[RECORDS — start]
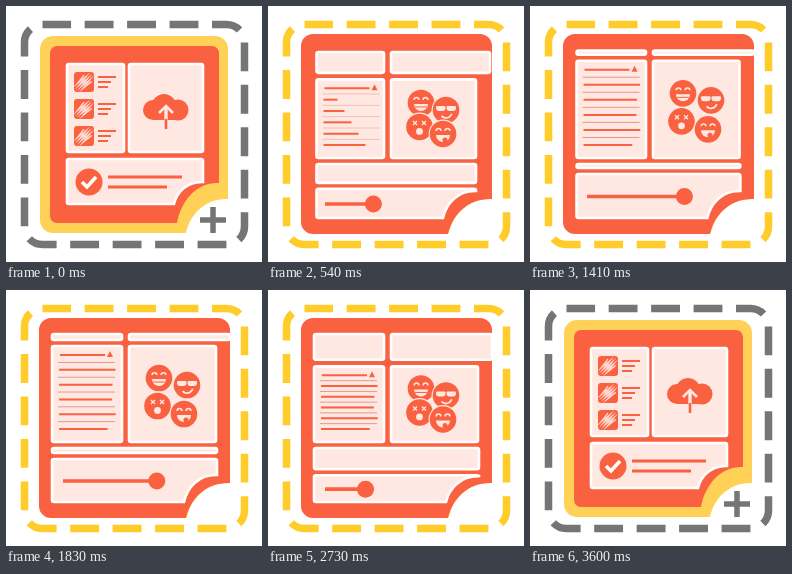
Recreate the animation shown at these times as an HTML page with a canvas. Size 256 px wide and 256 px high, loop 4.74 s.

```html
<!DOCTYPE html>
<html lang="en">
<head>
<meta charset="utf-8">
<title>Layout widget</title>
<style>
html, body { margin: 0; width: 100%; height: 100%; overflow: hidden; background: #fff; }
canvas { display: block; width: 100vw; height: 100vh; }
</style>
</head>
<body>
<canvas id="stage"></canvas>
<script>
const LOOP = 4740;
const ORANGE = '#fa6140', YELLOW = '#ffd257', PALE = '#ffe7e2', GRAY = '#757575';
const canvas = document.getElementById('stage');
const ctx = canvas.getContext('2d');

const clamp = v => Math.max(0, Math.min(1, v));
const lerp = (a, b, k) => a + (b - a) * k;
const ease = v => v * v * (3 - 2 * v);
const ramp = (t, a, b) => ease(clamp((t - a) / (b - a)));
// 0 outside the visit, 1 inside it
const pulse = (t, a, b, c, d) => ramp(t, a, b) * (1 - ramp(t, c, d));

function mix(a, b, k) {
  return `rgb(${a.map((v, i) => Math.round(lerp(v, b[i], k))).join()})`;
}

function box(x0, y0, x1, y1, r, fill, stroke, width) {
  ctx.beginPath();
  ctx.roundRect(x0, y0, x1 - x0, y1 - y0, r);
  if (fill) { ctx.fillStyle = fill; ctx.fill(); }
  if (stroke) { ctx.strokeStyle = stroke; ctx.lineWidth = width; ctx.stroke(); }
}

function line(x0, y0, x1, y1, width, color = ORANGE) {
  ctx.beginPath();
  ctx.moveTo(x0, y0);
  ctx.lineTo(x1, y1);
  ctx.strokeStyle = color;
  ctx.lineWidth = width;
  ctx.stroke();
}

function disc(x, y, r, color) {
  ctx.beginPath();
  ctx.arc(x, y, r, 0, 7);
  ctx.fillStyle = color;
  ctx.fill();
}

function poly(points, color, width) {
  ctx.beginPath();
  points.forEach(([x, y]) => ctx.lineTo(x, y));
  ctx.strokeStyle = color;
  ctx.lineWidth = width;
  ctx.stroke();
}

// Rounded sheet whose bottom right corner is scooped out
function sheet(x0, y0, x1, y1, r, bw, bh, fill, stroke, width) {
  ctx.beginPath();
  ctx.moveTo(x0 + r, y0);
  ctx.arcTo(x1, y0, x1, y1, r);
  ctx.lineTo(x1, y1 - bh);
  ctx.bezierCurveTo(x1 - bw * .55, y1 - bh * 1.02, x1 - bw * .9, y1 - bh * .55, x1 - bw, y1);
  ctx.arcTo(x0, y1, x0, y0, r);
  ctx.arcTo(x0, y0, x1, y0, r);
  ctx.closePath();
  ctx.fillStyle = fill;
  ctx.fill();
  if (stroke) { ctx.strokeStyle = stroke; ctx.lineWidth = width; ctx.stroke(); }
}

function panel(x0, y0, x1, y1) {
  box(x0 + 1, y0 + 1, x1 - 1, y1 - 1, 2, PALE, '#fff', 2.6);
}

function dashes(color) {
  const a = 18.5, b = 238.5, r = 18, step = ((b - a - 2 * r) * 4 + 2 * Math.PI * r) / 20;
  ctx.save();
  ctx.setLineDash([step * .68, step * .32]);
  ctx.lineDashOffset = step * .34 - Math.PI * r / 4;
  ctx.beginPath();
  ctx.moveTo(a + r, a);
  ctx.arcTo(b, a, b, b, r);
  ctx.arcTo(b, b, a, b, r);
  ctx.arcTo(a, b, a, a, r);
  ctx.arcTo(a, a, b, a, r);
  ctx.closePath();
  ctx.strokeStyle = color;
  ctx.lineWidth = 7.5;
  ctx.stroke();
  ctx.restore();
}

function thumb(x, y) {
  box(x - 10, y - 10, x + 10, y + 10, 3, ORANGE);
  const zig = [];
  for (let i = 0; i < 9; i++) {
    const d = i * 1.4 - 5.5, s = i % 2 ? 1 : -1;
    zig.push([x + d * .7 - s * 3.8, y + d * .55 + s * 3.8]);
  }
  poly(zig, '#ffd9d0', 1.4);
}

function cloud(x, y) {
  disc(x - 13, y + 3, 10, ORANGE);
  disc(x - 2, y - 1, 12, ORANGE);
  disc(x + 12, y + 3, 10.5, ORANGE);
  ctx.fillRect(x - 13, y + 3, 26, 10);
  line(x, y + 23, x, y + 2, 3.6, PALE);
  line(x, y + 22, x, y + 1, 2.6);
  poly([[x - 7, y + 6], [x, y - 1], [x + 7, y + 6]], PALE, 2.6);
  line(x, y + 12, x, y, 2.6, PALE);
}

function fileCard(k) {
  panel(60, 57, 119, 147);
  panel(122, 57, 198, 147);
  for (let i = 0; i < 3; i++) {
    const y = lerp(76, 74, k) + i * lerp(27, 25.6, k);
    thumb(78, y);
    line(92, y - 5, 110, y - 5, 2);
    line(92, y, 105, y, 2);
    line(92, y + 5, 102, y + 5, 2);
  }
  cloud(160, 101);
  sheet(61, 153, 197, 198, 2, 29, 22, PALE, '#fff', 2.6);
  disc(83, 176, 13.5, ORANGE);
  poly([[76, 176], [81, 181], [90, 171]], '#fff', 3.6);
  line(102, 171, 176, 171, 3);
  line(102, 181, 161, 181, 3);
}

function smile(x, y) {
  ctx.beginPath();
  ctx.arc(x, y, 7, 0, Math.PI);
  ctx.closePath();
  ctx.fillStyle = PALE;
  ctx.fill();
}

function brow(x, y) {
  ctx.beginPath();
  ctx.arc(x, y, 2.4, Math.PI, 0);
  ctx.strokeStyle = PALE;
  ctx.lineWidth = 1.5;
  ctx.stroke();
}

function cross(x, y) {
  line(x - 2, y - 2, x + 2, y + 2, 1.3, PALE);
  line(x + 2, y - 2, x - 2, y + 2, 1.3, PALE);
}

function faces(y, k) {
  const at = [[153, y], [lerp(178, 181, k), y + 7], [151.5, lerp(y + 24, y + 28, k)], [lerp(175, 178, k), lerp(y + 31, y + 36, k)]];
  at.forEach(([fx, fy], i) => {
    disc(fx, fy, 14.4, PALE);
    disc(fx, fy, 13.3, ORANGE);
    if (i === 0 || i === 3) {
      brow(fx - 4.5, fy - 3);
      brow(fx + 4.5, fy - 3);
      smile(fx, fy + 1);
      if (i === 0) line(fx - 6, fy + 4, fx + 6, fy + 4, 1, ORANGE);
      else disc(fx + 2, fy + 6, 2.5, ORANGE);
    } else if (i === 1) {
      box(fx - 10, fy - 4, fx - .5, fy + 1, [1, 1, 3, 3], PALE);
      box(fx + .5, fy - 4, fx + 10, fy + 1, [1, 1, 3, 3], PALE);
      ctx.beginPath();
      ctx.arc(fx, fy + 2, 6, .3, 2.4);
      ctx.strokeStyle = PALE;
      ctx.lineWidth = 1.8;
      ctx.stroke();
    } else {
      cross(fx - 4.5, fy - 4);
      cross(fx + 4.5, fy - 4);
      disc(fx, fy + 4.5, 3.4, PALE);
    }
  });
}

function list(x, top, full) {
  const head = top + 10;
  line(x + 9, head, x + 54, head, 2);
  ctx.beginPath();
  ctx.moveTo(x + 56, head + 2);
  ctx.lineTo(x + 59, head - 4);
  ctx.lineTo(x + 62, head + 2);
  ctx.fillStyle = ORANGE;
  ctx.fill();
  const gap = (139 - head) / 5;
  for (let i = 1; i < 6; i++) {
    const y = head + gap * i;
    const wide = 48 + 9 * Math.abs(Math.sin(i * 1.9));
    line(x + 7, y - gap / 2, x + 64, y - gap / 2, 1, `rgba(220,120,105,${lerp(.35, .7, full)})`);
    line(x + 8, y, x + 8 + lerp(7 + i * 7, wide, full), y, 2);
  }
}

function slideCard(t) {
  const knob = 123 + 33 * Math.cos((t - 1560) / 3000 * 2 * Math.PI);
  const k = (knob - 105) / 46;
  const grow = ramp(t, 500, 1800);
  const left = lerp(47.5, 45, grow), right = lerp(209, 212, grow), far = lerp(223, 225, grow);
  const head = lerp(45, 43, grow), barEnd = lerp(68, 51, k);
  const top = lerp(72.5, 55, k), strip = lerp(178, 164, k), foot = lerp(183, 169, k);
  panel(left, head, 117, barEnd);
  panel(122, head, far, barEnd);
  panel(left, top, 117, 153);
  panel(122, top, lerp(209, 211, grow), 153);
  list(left, top, ramp(t, 540, 960));
  faces(lerp(97, 88, k), clamp(k));
  panel(left, 157, right, strip);
  const h = 212 - foot;
  sheet(left + 1, foot, right - 1, 212, 2, 33, Math.min(27, h - 1), PALE, '#fff', 2.6);
  const y = lerp(198, 191, k);
  line(57, y, knob, y, 3.6);
  disc(knob, y, 8.5, ORANGE);
}

function plus(size) {
  if (size <= 0) return;
  const v = 13 * clamp(size * 1.4), h = 13 * clamp(size * 1.8 - .8);
  line(207, 214 - v, 207, 214 + v, 5.5, GRAY);
  if (h > 0) line(207 - h, 214, 207 + h, 214, 5.5, GRAY);
}

function draw(t) {
  const tint = pulse(t, 30, 360, 2970, 3330);
  const slim = pulse(t, 30, 330, 2910, 3360);
  const swap = pulse(t, 270, 390, 2820, 2940);
  ctx.fillStyle = '#fff';
  ctx.fillRect(0, 0, 256, 256);
  dashes(mix([117, 117, 117], [255, 204, 42], tint));

  sheet(34, lerp(30, 29, slim), lerp(222, 223, slim), 227, 13, 42, 34, YELLOW);
  const pad = lerp(10, 0, slim);
  const grow = swap;
  sheet(34 + pad - grow, 30 + pad - 2 * grow, 223 - pad + grow, 227 - pad + grow, lerp(7, 12, slim),
    lerp(42, 44, slim), lerp(40, 35, slim), ORANGE);

  if (swap < 1) {
    ctx.globalAlpha = 1 - swap;
    fileCard(slim);
  }
  if (swap > 0) {
    ctx.globalAlpha = swap;
    slideCard(t);
  }
  ctx.globalAlpha = 1;
  plus(1 - pulse(t, 30, 240, 3000, 3330));
}

function fit() {
  const d = window.devicePixelRatio || 1;
  canvas.width = Math.round(innerWidth * d);
  canvas.height = Math.round(innerHeight * d);
}

const start = performance.now();
function tick() {
  ctx.setTransform(canvas.width / 256, 0, 0, canvas.height / 256, 0, 0);
  draw((performance.now() - start) % LOOP);
  requestAnimationFrame(tick);
}

addEventListener('resize', fit);
fit();
tick();
</script>
</body>
</html>
```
[RECORDS — finish]
WHAT YOU WILL DO
Show the lines above that include "pulse".

WRITTEN ANSWER
const pulse = (t, a, b, c, d) => ramp(t, a, b) * (1 - ramp(t, c, d));
  const tint = pulse(t, 30, 360, 2970, 3330);
  const slim = pulse(t, 30, 330, 2910, 3360);
  const swap = pulse(t, 270, 390, 2820, 2940);
  plus(1 - pulse(t, 30, 240, 3000, 3330));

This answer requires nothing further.